Copy every line below where the string "circle" is found.

+-------+

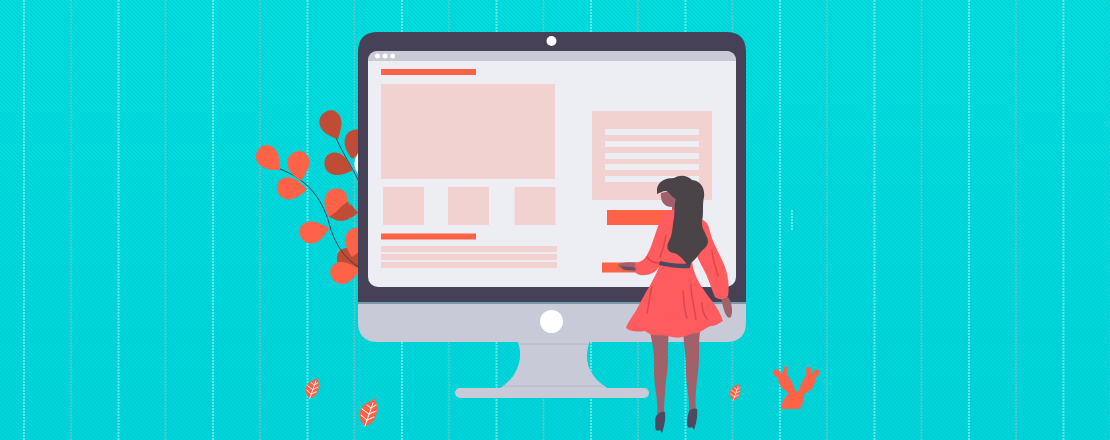
<!DOCTYPE html>
<html lang="en">
<head>
<meta charset="utf-8">
<title>Web page design banner</title>
<style>
:root {
  --aqua: #00d8da;
  --aqua-deep: #00c9d2;
  --stitch: #7df0ec;
  --stitch-grey: #62c9c6;
  --bezel: #474157;
  --metal: #c8cad7;
  --metal-line: #b3b6c6;
  --screen: #edeef4;
  --blush: #f1d2d0;
  --orange: #ff6347;
  --rust: #c04c36;
  --stem: #3f3d56;
  --dress: #ff5c60;
  --fold: #dd4550;
  --skin: #a0616a;
  --hair: #4a4347;
  --shoe: #4c4961;
}
html, body { margin: 0; height: 100%; overflow: hidden; background: var(--aqua); }
.banner { display: block; width: 1110px; height: 440px; }
.aqua { fill: var(--aqua); }
.bezel { fill: var(--bezel); }
.metal { fill: var(--metal); }
.screen { fill: var(--screen); }
.blush { fill: var(--blush); }
.orange { fill: var(--orange); }
.rust { fill: var(--rust); }
.white { fill: #fff; }
.dress { fill: var(--dress); }
.skin { fill: var(--skin); }
.hair { fill: var(--hair); }
.shoe { fill: var(--shoe); }
.stem { fill: none; stroke: var(--stem); stroke-width: 1; }
.vein { fill: none; stroke: #fff; stroke-width: 1; stroke-linecap: round; }
.fold { fill: none; stroke: var(--fold); stroke-width: 1.5; stroke-linecap: round; }
.twill { stroke: var(--aqua-deep); stroke-width: 1; opacity: .75; }
.stitch { stroke: var(--stitch); stroke-width: 1.5; stroke-dasharray: 2 1; }
.stitch-grey { stroke: var(--stitch-grey); stroke-width: 1.5; stroke-dasharray: 2 1; }
.edge { fill: none; stroke: var(--metal-line); stroke-width: 1; }
</style>
</head>
<body>
<svg class="banner" viewBox="0 0 1110 440" role="img" aria-label="A woman in a red dress arranging a web page on a large desktop monitor">
  <defs>
    <pattern id="twill" width="4" height="4" patternUnits="userSpaceOnUse">
      <path class="twill" d="M-1 -1L5 5M-1 3L1 5M3 -1L5 1"/>
    </pattern>
    <pattern id="pinstripes" x="23" width="94.5" height="440" patternUnits="userSpaceOnUse">
      <line class="stitch" x1="1" y1="0" x2="1" y2="440"/>
      <line class="stitch-grey" x1="48" y1="0" x2="48" y2="440"/>
    </pattern>
    <linearGradient id="sheen" x2="0" y2="1">
      <stop offset="0" stop-color="#00e2e0" stop-opacity=".5"/>
      <stop offset="1" stop-color="#00cfd8" stop-opacity=".5"/>
    </linearGradient>
    <path id="petal" d="M0 0C-7 -6 -12 -13 -11 -20C-10 -27 -4 -30 1 -30C7 -30 11 -25 11 -19C11 -12 5 -6 0 0Z"/>
    <g id="fallen-leaf">
      <path class="orange" d="M-3 14C-10 8 -10 -2 -4 -7C0 -10 4 -11 7 -14C10 -6 10 2 6 8C4 11 1 13 -3 14Z"/>
      <path class="vein" d="M-3 14L5 -9M-1 8L-7 3M-1 8L6 5M1 2L-6 -3M1 2L8 -1M3 -4L-1 -7M3 -4L8 -7"/>
    </g>
  </defs>

  <g id="fabric">
    <rect class="aqua" width="1110" height="440"/>
    <rect width="1110" height="440" fill="url(#sheen)"/>
    <rect width="1110" height="440" fill="url(#twill)"/>
    <rect width="1110" height="440" fill="url(#pinstripes)"/>
    <line class="stitch" x1="792" y1="210" x2="792" y2="230"/>
  </g>

  <g id="plant">
    <g id="rear-branch" class="rust">
      <path class="stem" d="M336 138C344 156 354 170 360 184"/>
      <use href="#petal" transform="translate(338 139) rotate(-24)"/>
      <use href="#petal" transform="translate(352 159) rotate(12)"/>
      <use href="#petal" transform="translate(353 170) rotate(-70)"/>
      <use href="#petal" transform="translate(358 213) rotate(-80)"/>
      <use href="#petal" transform="translate(366 264) rotate(-75)"/>
    </g>
    <path d="M358 153V174C355 168 352 164 358 153Z" fill="#fff"/>
    <path d="M358 183C340 186 340 220 358 222M358 190C346 194 347 213 358 216" fill="none" stroke="#39b9bd" stroke-width="1"/>
    <g id="front-branch" class="orange">
      <path class="stem" d="M280 169C306 179 321 196 329 223C334 243 344 258 360 268"/>
      <use href="#petal" transform="translate(280 170) rotate(-44)"/>
      <use href="#petal" transform="translate(301 181) rotate(-8)"/>
      <use href="#petal" transform="translate(307 189) rotate(-88)"/>
      <use href="#petal" transform="translate(329 217) rotate(22)"/>
      <use href="#petal" transform="translate(329 228) rotate(-104)"/>
      <use href="#petal" transform="translate(352 257) rotate(14)"/>
      <use href="#petal" transform="translate(360 269) rotate(-102)"/>
      <path class="rust" d="M329 217C337 212 341 206 346 203L358 212C348 219 338 221 329 217Z"/>
    </g>
  </g>

  <g id="monitor">
    <g id="stand">
      <path class="metal" d="M517 340H590C586 352 585 364 593 375C598 382 604 386 609 389H499C505 385 511 380 515 373C522 361 521 349 517 340Z"/>
      <path class="edge" d="M519 344H588M503 386H605"/>
      <rect class="metal" x="455" y="388" width="194" height="10" rx="5"/>
    </g>
    <path class="metal" d="M358 300H746V322Q746 342 726 342H378Q358 342 358 322Z"/>
    <path class="bezel" d="M358 302V52Q358 32 378 32H726Q746 32 746 52V302Z"/>
    <line x1="358" y1="303" x2="746" y2="303" stroke="#5d8d9a" stroke-width="1.5"/>
    <circle class="white" cx="551.5" cy="41" r="5"/>
    <circle class="white" cx="551.5" cy="321.5" r="11.5"/>
  </g>

  <g id="browser">
    <rect class="screen" x="368" y="51" width="368" height="236" rx="10"/>
    <path class="metal" d="M368 61Q368 51 378 51H726Q736 51 736 61Z"/>
    <g id="window-dots" class="white">
      <circle cx="377.500" cy="56" r="2.500"/>
      <circle cx="385" cy="56" r="2.500"/>
      <circle cx="392.500" cy="56" r="2.500"/>
    </g>
    <g id="headings" class="orange">
      <rect x="381" y="69" width="95" height="6"/>
      <rect x="381" y="233.500" width="95" height="6"/>
    </g>
    <g id="content-blocks" class="blush">
      <rect x="381" y="84" width="174" height="95"/>
      <rect x="383" y="187" width="41" height="38"/>
      <rect x="448" y="187" width="41" height="38"/>
      <rect x="514.500" y="187" width="41" height="38"/>
      <rect x="381" y="246" width="176" height="6"/>
      <rect x="381" y="254" width="176" height="6"/>
      <rect x="381" y="262" width="176" height="6"/>
    </g>
    <g id="side-card">
      <rect class="blush" x="592" y="111" width="120" height="89"/>
      <g class="screen">
        <rect x="605" y="129" width="94" height="6"/>
        <rect x="605" y="141" width="94" height="6"/>
        <rect x="605" y="153" width="94" height="6"/>
        <rect x="605" y="164" width="94" height="6"/>
        <rect x="605" y="176" width="94" height="6"/>
      </g>
    </g>
    <g id="buttons" class="orange">
      <rect x="607" y="210" width="70" height="15"/>
      <rect x="602" y="262.500" width="44" height="10"/>
    </g>
  </g>

  <g id="woman">
    <g id="legs">
      <path class="skin" d="M650 332H669C667 347 669 359 667 373C665 389 664 401 664 415L657 417C659 401 654 388 654 372C655 357 653 345 650 332Z"/>
      <path class="skin" d="M683 332H700C698 346 700 358 698 372C696 387 695 399 696 412L689 413C690 398 686 386 686 371C686 357 684 345 683 332Z"/>
      <path class="shoe" d="M656 416C659 412 663 411 665 412C666 419 664 427 662 433L660 430C657 432 655 430 655 426C655 422 655 419 656 416Z"/>
      <path class="shoe" d="M689 411C692 408 695 408 697 409C698 416 696 424 694 430L692 427C689 429 687 427 687 423C687 419 688 415 689 411Z"/>
    </g>
    <g id="hands">
      <path class="skin" d="M640 263C632 262 624 262 618 264C617 266 620 266 623 267C620 268 621 270 625 270C630 272 636 272 641 271Z"/>
      <path d="M619 266L633 267L636 270L625 270Z" fill="#6f4b5c"/>
      <path class="skin" d="M721 297C724 295 728 296 730 300C732 306 733 312 731 317C729 319 727 317 725 313C723 308 722 302 721 297Z"/>
    </g>
    <path id="neck" class="skin" d="M661 193C660 201 664 207 672 207L672 216L686 212L684 188Z"/>
    <path class="dress" d="M700 219C706 220 709 225 710 232C713 245 722 257 726 270C729 280 729 290 728 296C724 300 719 300 715 297C711 288 708 277 703 268C696 256 692 244 693 233Z"/>
    <path class="dress" d="M665 212C675 207 690 209 701 219C705 231 698 246 692 261C693 278 706 293 715 305C719 311 722 317 723 321C718 324 715 326 711 326C705 328 702 332 697 333C691 333 688 336 682 337C674 339 668 335 661 335C654 336 650 335 645 331C637 332 631 332 626 328C628 321 634 315 638 307C645 293 654 280 659 267C655 273 648 276 640 275C636 274 634 272 636 270C637 267 634 266 635 263C641 262 644 260 647 255C654 243 656 226 665 212Z"/>
    <path class="fold" d="M666 235C665 243 663 250 660 257M647 257C650 262 654 263 659 263M652 287C649 296 649 306 647 313M683 291C684 301 684 310 687 318M691 284C691 297 695 310 696 320M702 303C702 309 704 315 707 319M712 250C712 259 716 267 718 276"/>
    <path id="belt" class="shoe" d="M660 261C670 263 681 265 691 263L690 268C680 269 669 267 659 265Z"/>
    <path class="hair" d="M657 189C658 181 666 178 674 178C681 174 688 176 692 180C701 181 705 188 704 197C702 205 704 213 702 221C701 229 707 234 708 241C708 247 703 249 700 253C697 258 693 261 688 266C684 260 680 255 674 253C667 252 666 247 669 241C673 234 672 226 674 218C675 211 674 204 676 199C671 197 670 192 666 191C662 191 660 193 657 194Z"/>
  </g>

  <g id="ground-plants">
    <use href="#fallen-leaf" transform="translate(312 388) scale(.75)"/>
    <use href="#fallen-leaf" transform="translate(368 412)"/>
    <use href="#fallen-leaf" transform="translate(735 392) scale(.6)"/>
    <g id="cactus" class="orange">
      <path d="M781 409C781 403 785 397 789 393C783 390 778 385 778 377C774 377 772 373 774 370C777 368 780 370 781 374C783 373 784 371 783 368C785 365 788 367 787 370C786 374 788 376 790 379C793 383 794 387 795 391H799C800 387 801 383 804 379C806 376 807 374 806 370C807 366 810 366 811 369C811 371 811 373 813 374C813 370 817 368 819 371C820 375 817 377 815 378C816 386 811 391 804 394C805 399 802 404 800 409Z"/>
    </g>
  </g>
</svg>
</body>
</html>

+-------+

### Task answer
    <circle class="white" cx="551.5" cy="41" r="5"/>
    <circle class="white" cx="551.5" cy="321.5" r="11.5"/>
      <circle cx="377.500" cy="56" r="2.500"/>
      <circle cx="385" cy="56" r="2.500"/>
      <circle cx="392.500" cy="56" r="2.500"/>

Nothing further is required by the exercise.